--- MATERIAL FOR THIS TASK Enclosed Below ---
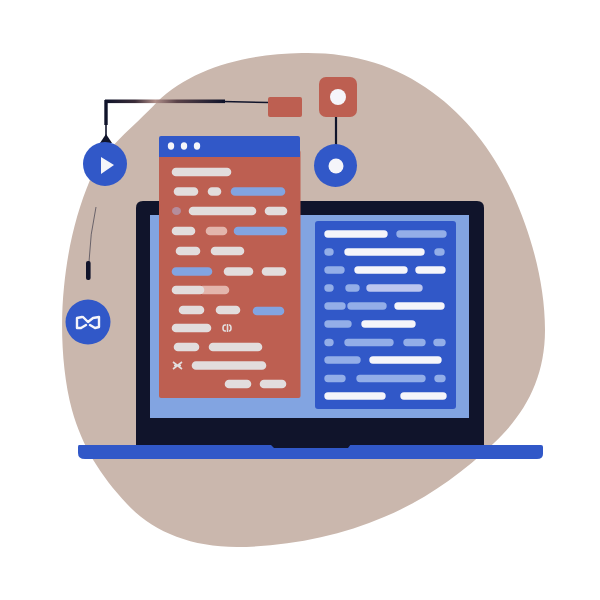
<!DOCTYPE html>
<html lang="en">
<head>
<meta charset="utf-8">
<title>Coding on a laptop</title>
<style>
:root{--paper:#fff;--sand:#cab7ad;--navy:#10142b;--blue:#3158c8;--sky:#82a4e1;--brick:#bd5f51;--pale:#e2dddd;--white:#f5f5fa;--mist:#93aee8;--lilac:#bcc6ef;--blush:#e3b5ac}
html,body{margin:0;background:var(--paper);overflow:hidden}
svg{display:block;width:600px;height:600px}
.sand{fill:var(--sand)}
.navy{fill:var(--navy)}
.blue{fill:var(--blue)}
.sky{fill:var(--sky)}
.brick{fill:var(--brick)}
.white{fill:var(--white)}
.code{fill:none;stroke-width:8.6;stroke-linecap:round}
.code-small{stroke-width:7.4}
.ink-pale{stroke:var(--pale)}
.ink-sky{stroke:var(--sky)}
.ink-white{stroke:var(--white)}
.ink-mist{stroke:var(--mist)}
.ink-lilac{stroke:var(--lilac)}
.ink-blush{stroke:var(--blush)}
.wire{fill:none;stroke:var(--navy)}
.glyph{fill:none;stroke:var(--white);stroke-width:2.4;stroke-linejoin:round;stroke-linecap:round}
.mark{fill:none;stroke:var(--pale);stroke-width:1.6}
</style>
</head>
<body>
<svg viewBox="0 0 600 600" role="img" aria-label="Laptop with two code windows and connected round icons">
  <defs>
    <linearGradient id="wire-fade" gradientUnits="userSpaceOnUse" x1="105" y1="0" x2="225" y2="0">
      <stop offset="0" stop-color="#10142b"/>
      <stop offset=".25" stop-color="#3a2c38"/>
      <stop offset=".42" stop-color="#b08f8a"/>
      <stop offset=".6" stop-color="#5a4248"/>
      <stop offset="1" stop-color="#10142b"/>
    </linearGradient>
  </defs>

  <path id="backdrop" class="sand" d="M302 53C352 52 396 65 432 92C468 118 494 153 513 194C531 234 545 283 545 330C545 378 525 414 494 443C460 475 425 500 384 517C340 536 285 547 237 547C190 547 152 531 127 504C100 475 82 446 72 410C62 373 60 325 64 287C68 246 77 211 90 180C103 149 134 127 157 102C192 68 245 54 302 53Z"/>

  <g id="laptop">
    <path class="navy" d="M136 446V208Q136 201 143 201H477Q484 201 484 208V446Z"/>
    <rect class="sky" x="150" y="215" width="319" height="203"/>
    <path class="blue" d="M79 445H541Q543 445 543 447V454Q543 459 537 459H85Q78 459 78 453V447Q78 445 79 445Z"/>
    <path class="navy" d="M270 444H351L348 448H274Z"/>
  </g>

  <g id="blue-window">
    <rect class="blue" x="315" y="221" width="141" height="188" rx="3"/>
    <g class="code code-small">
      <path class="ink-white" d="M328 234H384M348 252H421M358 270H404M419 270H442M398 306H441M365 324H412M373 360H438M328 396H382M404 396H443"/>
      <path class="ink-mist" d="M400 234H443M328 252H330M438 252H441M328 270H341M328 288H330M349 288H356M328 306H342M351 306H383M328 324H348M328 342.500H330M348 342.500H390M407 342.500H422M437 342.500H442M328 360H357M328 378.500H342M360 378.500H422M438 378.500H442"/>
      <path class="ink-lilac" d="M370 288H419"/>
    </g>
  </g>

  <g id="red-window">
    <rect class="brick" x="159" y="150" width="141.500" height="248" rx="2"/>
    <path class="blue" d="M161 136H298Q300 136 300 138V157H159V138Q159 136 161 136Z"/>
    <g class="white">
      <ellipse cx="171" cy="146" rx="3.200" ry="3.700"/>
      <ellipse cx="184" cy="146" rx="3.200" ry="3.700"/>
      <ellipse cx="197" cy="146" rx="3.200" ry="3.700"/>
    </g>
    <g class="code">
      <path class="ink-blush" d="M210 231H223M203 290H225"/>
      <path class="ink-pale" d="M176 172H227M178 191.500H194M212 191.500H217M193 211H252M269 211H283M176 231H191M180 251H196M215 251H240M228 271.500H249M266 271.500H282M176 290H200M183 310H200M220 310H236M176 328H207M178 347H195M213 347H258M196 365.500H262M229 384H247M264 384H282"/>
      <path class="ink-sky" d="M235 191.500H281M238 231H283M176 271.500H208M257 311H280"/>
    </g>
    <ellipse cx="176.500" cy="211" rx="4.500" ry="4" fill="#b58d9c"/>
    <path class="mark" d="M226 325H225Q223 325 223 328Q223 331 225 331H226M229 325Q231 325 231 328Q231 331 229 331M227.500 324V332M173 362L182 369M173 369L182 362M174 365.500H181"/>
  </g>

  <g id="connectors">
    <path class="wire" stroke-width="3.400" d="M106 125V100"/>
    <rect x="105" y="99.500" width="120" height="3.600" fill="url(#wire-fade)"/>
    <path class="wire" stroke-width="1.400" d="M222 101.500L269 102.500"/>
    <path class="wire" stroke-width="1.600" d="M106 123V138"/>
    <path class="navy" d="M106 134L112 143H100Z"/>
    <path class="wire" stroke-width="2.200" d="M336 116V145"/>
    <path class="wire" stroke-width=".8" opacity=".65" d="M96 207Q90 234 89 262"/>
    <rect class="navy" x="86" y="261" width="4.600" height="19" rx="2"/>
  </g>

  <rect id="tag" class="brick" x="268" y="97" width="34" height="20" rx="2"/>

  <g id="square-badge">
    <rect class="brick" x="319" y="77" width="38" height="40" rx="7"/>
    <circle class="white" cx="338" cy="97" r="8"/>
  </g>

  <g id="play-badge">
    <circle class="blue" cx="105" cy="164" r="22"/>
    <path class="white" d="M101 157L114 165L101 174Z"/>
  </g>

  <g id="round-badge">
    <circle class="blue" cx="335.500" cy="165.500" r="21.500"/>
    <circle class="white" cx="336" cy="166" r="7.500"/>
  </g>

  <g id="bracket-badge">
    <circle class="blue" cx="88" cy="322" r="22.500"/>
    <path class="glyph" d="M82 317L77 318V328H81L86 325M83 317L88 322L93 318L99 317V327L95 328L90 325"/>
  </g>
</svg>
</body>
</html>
--- End of Enclosed MATERIAL FOR THIS TASK ---
--- MATERIAL FOR THIS TASK Enclosed Below ---
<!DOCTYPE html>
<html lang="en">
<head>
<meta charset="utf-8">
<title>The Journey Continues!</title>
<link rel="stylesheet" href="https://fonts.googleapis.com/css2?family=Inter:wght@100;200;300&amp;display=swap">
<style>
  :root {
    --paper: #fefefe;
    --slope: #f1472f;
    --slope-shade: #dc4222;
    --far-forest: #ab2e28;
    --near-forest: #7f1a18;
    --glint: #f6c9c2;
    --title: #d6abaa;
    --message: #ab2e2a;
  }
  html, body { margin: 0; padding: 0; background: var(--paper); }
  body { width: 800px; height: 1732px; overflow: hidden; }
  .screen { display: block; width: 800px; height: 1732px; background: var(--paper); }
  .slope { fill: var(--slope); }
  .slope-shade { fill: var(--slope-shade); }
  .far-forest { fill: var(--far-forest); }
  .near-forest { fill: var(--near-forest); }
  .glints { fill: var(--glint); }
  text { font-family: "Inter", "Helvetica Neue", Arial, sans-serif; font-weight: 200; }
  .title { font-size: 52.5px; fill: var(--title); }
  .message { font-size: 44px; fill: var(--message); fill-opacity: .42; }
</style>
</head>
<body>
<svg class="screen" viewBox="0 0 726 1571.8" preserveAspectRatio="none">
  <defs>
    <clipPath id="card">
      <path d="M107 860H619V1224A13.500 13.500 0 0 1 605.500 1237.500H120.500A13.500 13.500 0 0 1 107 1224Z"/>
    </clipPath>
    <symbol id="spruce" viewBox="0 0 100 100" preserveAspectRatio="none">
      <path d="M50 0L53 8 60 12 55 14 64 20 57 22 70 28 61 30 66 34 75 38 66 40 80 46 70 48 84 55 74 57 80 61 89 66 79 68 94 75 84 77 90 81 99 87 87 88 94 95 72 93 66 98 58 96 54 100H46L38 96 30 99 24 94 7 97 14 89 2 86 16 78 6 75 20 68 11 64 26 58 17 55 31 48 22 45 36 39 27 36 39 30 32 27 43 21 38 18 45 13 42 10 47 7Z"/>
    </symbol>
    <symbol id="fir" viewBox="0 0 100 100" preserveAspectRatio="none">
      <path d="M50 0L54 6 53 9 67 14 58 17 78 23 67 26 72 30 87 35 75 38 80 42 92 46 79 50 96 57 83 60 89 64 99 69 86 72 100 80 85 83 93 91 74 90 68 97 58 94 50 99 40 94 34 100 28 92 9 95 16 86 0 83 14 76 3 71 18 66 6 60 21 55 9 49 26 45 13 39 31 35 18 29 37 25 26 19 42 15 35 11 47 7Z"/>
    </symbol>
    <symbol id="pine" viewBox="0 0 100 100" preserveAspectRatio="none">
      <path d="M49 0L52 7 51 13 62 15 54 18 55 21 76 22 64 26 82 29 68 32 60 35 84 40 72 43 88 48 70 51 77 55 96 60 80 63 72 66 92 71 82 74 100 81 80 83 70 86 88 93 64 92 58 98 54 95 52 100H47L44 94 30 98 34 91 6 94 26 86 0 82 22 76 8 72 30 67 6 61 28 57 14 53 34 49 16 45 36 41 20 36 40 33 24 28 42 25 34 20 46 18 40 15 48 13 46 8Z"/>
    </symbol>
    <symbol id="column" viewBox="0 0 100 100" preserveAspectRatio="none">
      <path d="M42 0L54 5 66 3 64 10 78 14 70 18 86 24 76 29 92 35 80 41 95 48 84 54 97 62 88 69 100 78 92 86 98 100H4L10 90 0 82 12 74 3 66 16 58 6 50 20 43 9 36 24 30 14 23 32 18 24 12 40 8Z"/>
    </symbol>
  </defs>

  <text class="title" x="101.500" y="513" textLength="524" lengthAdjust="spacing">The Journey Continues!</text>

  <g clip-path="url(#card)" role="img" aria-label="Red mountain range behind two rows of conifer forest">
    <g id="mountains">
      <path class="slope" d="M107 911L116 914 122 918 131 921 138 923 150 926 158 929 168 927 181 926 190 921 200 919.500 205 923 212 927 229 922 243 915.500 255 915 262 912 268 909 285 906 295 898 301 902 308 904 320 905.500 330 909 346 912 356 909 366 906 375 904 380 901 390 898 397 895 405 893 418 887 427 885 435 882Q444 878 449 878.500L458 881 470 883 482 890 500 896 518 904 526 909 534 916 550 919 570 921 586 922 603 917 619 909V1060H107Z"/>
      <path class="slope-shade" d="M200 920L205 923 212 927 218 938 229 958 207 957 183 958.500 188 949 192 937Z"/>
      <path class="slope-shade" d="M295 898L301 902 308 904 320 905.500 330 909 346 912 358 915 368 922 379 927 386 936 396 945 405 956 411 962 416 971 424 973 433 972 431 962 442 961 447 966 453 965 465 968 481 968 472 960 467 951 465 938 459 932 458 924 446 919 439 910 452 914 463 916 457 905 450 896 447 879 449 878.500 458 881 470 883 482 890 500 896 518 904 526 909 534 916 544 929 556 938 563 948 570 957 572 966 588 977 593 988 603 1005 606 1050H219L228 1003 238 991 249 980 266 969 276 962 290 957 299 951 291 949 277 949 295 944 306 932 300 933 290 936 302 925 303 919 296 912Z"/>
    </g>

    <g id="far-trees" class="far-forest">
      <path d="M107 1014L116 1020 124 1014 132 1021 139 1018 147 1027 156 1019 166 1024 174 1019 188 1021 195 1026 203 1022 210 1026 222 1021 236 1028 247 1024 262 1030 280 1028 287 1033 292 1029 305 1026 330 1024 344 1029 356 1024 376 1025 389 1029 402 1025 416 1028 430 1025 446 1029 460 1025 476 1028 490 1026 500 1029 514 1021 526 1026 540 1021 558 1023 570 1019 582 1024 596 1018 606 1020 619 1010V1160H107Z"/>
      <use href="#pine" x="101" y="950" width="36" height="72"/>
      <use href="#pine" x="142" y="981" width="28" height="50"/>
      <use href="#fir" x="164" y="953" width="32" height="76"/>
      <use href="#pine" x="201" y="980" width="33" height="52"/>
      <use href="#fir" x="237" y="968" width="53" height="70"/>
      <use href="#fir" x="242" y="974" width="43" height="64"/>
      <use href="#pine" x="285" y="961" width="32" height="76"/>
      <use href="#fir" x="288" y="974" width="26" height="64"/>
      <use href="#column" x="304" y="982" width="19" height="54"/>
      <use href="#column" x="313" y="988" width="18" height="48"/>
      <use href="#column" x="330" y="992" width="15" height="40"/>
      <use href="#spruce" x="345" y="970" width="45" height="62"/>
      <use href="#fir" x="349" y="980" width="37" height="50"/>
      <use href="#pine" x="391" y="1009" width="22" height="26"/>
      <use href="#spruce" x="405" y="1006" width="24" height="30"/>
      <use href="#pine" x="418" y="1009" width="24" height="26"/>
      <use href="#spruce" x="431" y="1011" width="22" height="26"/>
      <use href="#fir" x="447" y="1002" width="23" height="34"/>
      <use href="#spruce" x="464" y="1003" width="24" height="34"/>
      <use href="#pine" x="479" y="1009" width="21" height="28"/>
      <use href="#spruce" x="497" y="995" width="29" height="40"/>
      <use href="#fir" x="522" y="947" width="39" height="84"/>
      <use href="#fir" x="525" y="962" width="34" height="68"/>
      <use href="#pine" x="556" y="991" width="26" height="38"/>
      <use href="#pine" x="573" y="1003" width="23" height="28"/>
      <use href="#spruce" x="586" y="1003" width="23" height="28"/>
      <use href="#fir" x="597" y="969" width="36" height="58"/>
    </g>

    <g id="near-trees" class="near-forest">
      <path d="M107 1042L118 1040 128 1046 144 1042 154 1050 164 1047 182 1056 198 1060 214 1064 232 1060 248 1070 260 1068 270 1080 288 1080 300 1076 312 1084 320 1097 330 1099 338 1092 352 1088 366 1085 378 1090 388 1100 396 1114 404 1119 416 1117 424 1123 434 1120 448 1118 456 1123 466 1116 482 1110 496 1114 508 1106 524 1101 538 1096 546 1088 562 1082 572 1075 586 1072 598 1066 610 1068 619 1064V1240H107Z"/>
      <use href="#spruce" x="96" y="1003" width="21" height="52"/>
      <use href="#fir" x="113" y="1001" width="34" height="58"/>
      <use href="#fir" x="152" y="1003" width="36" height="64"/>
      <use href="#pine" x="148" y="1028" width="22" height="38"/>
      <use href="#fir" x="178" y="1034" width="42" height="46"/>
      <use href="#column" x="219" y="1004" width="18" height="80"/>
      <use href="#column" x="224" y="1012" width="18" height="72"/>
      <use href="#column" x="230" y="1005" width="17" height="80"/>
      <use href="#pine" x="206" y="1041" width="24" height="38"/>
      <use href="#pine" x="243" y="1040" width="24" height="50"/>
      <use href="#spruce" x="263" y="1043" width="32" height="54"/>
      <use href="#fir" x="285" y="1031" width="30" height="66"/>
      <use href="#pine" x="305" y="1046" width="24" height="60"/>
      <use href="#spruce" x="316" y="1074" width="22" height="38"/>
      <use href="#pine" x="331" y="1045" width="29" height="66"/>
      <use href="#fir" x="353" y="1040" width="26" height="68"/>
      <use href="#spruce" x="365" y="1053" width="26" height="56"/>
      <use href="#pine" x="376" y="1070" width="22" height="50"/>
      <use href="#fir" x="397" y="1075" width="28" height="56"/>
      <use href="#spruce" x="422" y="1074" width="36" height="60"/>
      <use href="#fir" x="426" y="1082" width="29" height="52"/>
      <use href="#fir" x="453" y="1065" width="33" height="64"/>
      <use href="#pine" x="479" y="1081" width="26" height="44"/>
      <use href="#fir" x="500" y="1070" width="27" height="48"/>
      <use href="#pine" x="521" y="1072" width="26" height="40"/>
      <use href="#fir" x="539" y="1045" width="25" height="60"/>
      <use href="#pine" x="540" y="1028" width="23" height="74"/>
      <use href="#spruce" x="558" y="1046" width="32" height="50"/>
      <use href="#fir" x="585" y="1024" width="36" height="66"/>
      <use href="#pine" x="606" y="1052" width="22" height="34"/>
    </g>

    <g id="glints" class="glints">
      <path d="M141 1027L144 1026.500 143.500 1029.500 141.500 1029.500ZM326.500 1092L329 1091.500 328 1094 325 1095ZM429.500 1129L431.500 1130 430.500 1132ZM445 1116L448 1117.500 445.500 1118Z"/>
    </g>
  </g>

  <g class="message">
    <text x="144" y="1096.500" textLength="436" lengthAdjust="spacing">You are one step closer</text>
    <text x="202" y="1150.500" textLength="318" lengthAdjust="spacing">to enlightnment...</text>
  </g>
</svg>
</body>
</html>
--- End of Enclosed MATERIAL FOR THIS TASK ---
Lines holding the word "badge" are the answer; copy every one from the records above.

  <g id="square-badge">
  <g id="play-badge">
  <g id="round-badge">
  <g id="bracket-badge">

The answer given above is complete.